December 20, 2005

Some diseases arise as a result of a combination of genes, environmental factors, and chance. Bob Hirshon answers a listener’s questions about one of these complex diseases.


Is there an MS gene? I’m Bob Hirshon and this is Science Update.

Multiple sclerosis, often called M-S, is a disease of the nervous system that can lead to vision problems, loss of coordination, and other symptoms. Listener Rosemary Wise of Tampa, Florida, asked us if genes play a role in M-S. Jonathan Haines is a geneticist in the International M-S Genetics Consortium. In a recent study of families with more than one case of M-S, he helped confirm that a gene called H-L-A makes people more susceptible to the disease.

JONATHAN HAINES (International M-S Genetics Consortium):
Multiple sclerosis is an autoimmune disease and the HLA gene is one of the important genes in the autoimmune process.

But Haines says the gene confers only a small risk of getting M-S, and some people get M-S without having the gene.

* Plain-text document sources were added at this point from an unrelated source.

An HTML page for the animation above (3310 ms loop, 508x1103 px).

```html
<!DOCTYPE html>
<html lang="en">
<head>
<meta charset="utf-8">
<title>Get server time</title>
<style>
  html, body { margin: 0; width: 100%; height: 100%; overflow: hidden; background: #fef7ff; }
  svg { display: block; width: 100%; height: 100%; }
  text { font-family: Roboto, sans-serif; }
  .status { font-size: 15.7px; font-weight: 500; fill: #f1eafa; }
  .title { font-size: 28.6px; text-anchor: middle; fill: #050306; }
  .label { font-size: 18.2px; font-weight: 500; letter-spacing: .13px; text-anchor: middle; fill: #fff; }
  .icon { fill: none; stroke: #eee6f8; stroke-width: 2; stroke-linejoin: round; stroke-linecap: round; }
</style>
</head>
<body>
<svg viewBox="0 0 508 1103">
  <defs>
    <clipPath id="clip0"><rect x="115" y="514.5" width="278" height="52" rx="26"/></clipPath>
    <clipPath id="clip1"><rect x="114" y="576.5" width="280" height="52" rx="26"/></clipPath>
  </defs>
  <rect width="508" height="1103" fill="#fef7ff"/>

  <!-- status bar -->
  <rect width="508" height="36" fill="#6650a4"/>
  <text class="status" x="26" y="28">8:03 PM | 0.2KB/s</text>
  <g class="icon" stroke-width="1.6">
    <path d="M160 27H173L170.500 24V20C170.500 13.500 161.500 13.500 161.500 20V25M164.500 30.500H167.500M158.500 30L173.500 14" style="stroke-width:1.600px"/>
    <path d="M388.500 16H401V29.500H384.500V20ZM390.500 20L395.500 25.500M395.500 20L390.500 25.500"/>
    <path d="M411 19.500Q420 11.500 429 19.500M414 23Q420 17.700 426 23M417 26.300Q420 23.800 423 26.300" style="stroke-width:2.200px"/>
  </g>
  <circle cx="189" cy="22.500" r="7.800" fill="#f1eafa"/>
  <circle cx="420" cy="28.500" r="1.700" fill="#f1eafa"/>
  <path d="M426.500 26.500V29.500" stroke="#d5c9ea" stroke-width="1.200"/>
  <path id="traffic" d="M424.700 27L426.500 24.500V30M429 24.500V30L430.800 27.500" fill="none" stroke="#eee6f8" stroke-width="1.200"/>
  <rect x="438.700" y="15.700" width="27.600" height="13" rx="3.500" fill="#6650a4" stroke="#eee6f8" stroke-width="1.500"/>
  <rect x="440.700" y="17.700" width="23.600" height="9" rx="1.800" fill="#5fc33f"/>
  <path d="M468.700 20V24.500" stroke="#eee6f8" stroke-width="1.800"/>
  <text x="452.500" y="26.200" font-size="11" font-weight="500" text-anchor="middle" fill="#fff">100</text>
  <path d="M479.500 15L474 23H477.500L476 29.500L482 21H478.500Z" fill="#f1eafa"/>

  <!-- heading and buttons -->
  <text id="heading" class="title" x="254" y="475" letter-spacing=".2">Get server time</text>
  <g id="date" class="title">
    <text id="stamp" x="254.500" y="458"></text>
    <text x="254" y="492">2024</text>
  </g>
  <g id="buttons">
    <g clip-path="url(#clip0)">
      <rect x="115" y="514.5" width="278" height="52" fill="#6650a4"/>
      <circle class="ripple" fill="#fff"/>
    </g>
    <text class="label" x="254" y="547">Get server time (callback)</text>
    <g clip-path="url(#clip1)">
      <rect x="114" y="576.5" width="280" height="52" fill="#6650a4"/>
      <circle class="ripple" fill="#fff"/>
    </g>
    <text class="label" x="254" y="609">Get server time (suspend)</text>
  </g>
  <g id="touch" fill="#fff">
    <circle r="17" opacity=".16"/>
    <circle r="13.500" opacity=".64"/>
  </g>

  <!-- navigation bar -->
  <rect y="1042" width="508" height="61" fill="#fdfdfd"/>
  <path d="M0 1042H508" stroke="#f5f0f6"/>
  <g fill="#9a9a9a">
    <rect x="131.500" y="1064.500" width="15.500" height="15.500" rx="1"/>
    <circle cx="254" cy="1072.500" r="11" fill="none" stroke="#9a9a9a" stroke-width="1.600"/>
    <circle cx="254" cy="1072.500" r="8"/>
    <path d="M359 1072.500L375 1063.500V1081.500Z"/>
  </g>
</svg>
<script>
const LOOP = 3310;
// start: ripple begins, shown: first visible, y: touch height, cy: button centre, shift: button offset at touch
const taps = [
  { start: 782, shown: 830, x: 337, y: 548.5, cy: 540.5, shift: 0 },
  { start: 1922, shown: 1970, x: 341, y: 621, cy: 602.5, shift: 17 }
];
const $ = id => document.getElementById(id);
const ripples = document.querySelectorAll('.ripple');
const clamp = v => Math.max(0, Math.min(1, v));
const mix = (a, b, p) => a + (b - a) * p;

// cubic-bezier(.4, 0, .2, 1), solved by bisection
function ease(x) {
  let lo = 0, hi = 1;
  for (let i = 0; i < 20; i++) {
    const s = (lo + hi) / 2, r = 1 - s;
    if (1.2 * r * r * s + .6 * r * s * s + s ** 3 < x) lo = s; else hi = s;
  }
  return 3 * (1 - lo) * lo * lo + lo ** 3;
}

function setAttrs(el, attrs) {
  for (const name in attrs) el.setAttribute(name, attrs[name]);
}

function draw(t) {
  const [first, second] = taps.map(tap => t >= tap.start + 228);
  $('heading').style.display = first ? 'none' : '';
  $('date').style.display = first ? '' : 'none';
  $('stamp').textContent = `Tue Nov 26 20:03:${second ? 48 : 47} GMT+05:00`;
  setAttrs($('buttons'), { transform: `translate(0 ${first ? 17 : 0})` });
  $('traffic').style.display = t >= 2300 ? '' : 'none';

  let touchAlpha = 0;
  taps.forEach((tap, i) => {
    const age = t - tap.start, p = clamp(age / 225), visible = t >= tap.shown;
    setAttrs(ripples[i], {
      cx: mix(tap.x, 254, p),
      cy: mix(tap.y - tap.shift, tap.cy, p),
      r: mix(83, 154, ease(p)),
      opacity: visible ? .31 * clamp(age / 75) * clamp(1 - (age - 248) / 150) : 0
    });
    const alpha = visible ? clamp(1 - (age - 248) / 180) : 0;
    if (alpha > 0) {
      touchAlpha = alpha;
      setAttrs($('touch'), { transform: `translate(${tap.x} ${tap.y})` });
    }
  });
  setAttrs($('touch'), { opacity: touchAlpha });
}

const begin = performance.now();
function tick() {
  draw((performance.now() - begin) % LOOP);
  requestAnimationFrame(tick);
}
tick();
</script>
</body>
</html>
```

If you have a science question, call us at 1-800-why-isit.

I’m Bob Hirshon, for AAAS, the science society.